I have to admit that I’ve been a snob. I didn’t grow up traveling in the U.S. and I was proud of it. The majority of my travels had always been international. From North Carolina, it was strictly limited to short drives to South Carolina, Tennessee, and the yearly flights out to Southern California to visit family friends. I’ve spent far more time traveling in the Caribbean, Europe, and South America than in my own country.
We are trucking through Alabama in my red convertible VW Cabrio. It’s been nothing but green grassy fields. Music is filling my ears and the miles start adding up. Everything is going smoothly, when all of a sudden, I feel a pop.
We awaken to a gray day. Strong winds. A storm is definitely coming in, but it’s all huff and puff as we pull to a stop in front of the outdoor markets of the French quarter.

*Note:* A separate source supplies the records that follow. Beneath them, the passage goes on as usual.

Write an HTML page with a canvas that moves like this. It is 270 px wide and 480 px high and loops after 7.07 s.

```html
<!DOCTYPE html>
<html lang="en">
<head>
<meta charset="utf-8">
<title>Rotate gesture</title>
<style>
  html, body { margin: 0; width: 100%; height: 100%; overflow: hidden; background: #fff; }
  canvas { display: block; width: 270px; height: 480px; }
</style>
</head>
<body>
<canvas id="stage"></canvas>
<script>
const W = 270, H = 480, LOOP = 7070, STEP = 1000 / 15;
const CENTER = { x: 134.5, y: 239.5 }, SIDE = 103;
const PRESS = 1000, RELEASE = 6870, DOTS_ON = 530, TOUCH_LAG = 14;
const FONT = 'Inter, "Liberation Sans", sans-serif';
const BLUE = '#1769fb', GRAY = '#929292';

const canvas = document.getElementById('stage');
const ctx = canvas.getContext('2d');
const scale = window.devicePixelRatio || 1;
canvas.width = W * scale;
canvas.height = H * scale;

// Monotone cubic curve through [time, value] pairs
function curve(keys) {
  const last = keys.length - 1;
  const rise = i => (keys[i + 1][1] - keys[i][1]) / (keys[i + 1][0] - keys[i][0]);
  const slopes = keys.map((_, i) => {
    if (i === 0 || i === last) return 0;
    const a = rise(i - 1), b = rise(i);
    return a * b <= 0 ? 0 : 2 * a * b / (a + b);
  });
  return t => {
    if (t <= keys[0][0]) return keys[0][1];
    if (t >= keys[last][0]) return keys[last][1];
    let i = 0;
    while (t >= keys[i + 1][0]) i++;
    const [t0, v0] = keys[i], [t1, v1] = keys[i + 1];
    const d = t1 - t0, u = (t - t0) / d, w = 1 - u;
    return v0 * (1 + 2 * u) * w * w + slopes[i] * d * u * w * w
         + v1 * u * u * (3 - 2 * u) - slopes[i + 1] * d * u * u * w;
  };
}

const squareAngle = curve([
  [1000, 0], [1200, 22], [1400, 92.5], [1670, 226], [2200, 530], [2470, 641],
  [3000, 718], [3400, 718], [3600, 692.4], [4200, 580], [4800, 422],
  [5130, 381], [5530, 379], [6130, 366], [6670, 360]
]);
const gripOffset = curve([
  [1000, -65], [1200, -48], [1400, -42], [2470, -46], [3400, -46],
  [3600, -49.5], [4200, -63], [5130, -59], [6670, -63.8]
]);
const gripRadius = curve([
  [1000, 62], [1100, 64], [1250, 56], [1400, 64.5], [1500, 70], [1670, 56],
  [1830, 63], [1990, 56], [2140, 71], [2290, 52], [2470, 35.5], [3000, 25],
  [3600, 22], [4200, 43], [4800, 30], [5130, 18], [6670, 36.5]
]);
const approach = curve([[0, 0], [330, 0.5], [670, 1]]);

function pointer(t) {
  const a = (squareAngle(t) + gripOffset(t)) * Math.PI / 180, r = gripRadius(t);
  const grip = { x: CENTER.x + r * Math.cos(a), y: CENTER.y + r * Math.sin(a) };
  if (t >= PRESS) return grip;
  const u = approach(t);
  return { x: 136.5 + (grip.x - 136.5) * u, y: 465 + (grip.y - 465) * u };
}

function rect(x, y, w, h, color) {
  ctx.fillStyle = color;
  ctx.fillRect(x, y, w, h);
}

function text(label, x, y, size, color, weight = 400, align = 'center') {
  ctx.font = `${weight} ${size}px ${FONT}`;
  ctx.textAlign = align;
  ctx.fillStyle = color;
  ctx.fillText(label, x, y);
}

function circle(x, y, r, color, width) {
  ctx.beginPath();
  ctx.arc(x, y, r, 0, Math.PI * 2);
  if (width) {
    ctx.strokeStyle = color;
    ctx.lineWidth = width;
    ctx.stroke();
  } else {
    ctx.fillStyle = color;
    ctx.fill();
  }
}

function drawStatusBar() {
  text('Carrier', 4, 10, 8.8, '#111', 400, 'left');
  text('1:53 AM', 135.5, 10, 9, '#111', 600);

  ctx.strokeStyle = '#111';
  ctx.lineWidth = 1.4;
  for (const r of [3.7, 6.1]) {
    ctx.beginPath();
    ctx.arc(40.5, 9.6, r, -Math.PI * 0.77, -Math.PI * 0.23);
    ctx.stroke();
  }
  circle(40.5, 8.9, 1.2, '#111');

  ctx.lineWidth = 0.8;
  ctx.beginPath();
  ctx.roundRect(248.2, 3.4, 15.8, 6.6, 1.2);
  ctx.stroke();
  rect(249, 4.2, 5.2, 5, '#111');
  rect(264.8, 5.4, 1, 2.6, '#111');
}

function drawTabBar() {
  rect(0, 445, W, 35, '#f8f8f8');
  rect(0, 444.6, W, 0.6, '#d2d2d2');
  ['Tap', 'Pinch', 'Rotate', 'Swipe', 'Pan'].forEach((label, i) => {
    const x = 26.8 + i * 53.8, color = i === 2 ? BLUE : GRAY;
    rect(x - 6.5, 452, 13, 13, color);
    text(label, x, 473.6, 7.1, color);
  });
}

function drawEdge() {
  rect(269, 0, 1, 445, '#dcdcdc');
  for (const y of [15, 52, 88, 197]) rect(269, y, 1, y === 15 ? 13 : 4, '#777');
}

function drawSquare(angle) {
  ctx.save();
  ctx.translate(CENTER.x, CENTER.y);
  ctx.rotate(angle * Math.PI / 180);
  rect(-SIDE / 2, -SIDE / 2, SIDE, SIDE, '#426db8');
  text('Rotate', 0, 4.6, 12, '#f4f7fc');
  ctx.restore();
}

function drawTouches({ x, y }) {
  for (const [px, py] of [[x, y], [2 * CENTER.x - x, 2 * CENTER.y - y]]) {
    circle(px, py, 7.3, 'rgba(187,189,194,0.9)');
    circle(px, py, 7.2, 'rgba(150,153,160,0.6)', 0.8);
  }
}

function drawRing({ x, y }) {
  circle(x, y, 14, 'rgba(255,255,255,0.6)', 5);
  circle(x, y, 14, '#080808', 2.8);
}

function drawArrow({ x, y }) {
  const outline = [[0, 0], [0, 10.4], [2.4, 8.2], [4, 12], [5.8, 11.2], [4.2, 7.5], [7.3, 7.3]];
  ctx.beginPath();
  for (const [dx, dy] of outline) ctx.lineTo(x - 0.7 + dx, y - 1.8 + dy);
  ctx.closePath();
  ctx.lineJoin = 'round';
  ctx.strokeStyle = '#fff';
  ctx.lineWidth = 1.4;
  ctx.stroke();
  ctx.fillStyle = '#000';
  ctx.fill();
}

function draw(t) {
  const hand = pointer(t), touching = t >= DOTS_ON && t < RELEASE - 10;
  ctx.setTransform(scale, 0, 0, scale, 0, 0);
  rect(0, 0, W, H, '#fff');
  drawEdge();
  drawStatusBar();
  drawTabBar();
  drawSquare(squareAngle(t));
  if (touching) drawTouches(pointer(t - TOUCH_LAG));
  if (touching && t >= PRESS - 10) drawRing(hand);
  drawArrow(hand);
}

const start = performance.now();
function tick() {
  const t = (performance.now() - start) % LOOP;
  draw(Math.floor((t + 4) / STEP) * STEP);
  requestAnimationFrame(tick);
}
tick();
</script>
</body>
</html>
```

New Orleans doesn’t smell like a swamp, but there is definitely something pungent about it. The air has a mass and spirit to it. You feel your body against the air as you take it all in: the cobblestone streets, people strolling, and music everywhere. A city full of stories to tell.
Growing up three hours away, I never gave it much credit, but Atlanta is really stepping it up. It has managed to hang on to its sweet southern tones, and mix in some authentic international influence.
Tonight we head to Eclipse de Luna, an out of the way Spanish restaurant that is hidden behind of a long string of home décor shops. All the shops are now closed for the day, and we are driving through the dark for several minutes.
To be completely honest, I have never been interested in taking a road trip.
I have dreamed of traveling to exotic foreign locations like New Zealand, Brazil, and Turkey, but the thought of being a “tourist” in my own country never sounded so fabulous. I wasn’t interested, and for years I traipsed through Europe and hung out down in South America. It wasn’t until I was teaching English in Brazil that I started to wonder if I was missing out on something.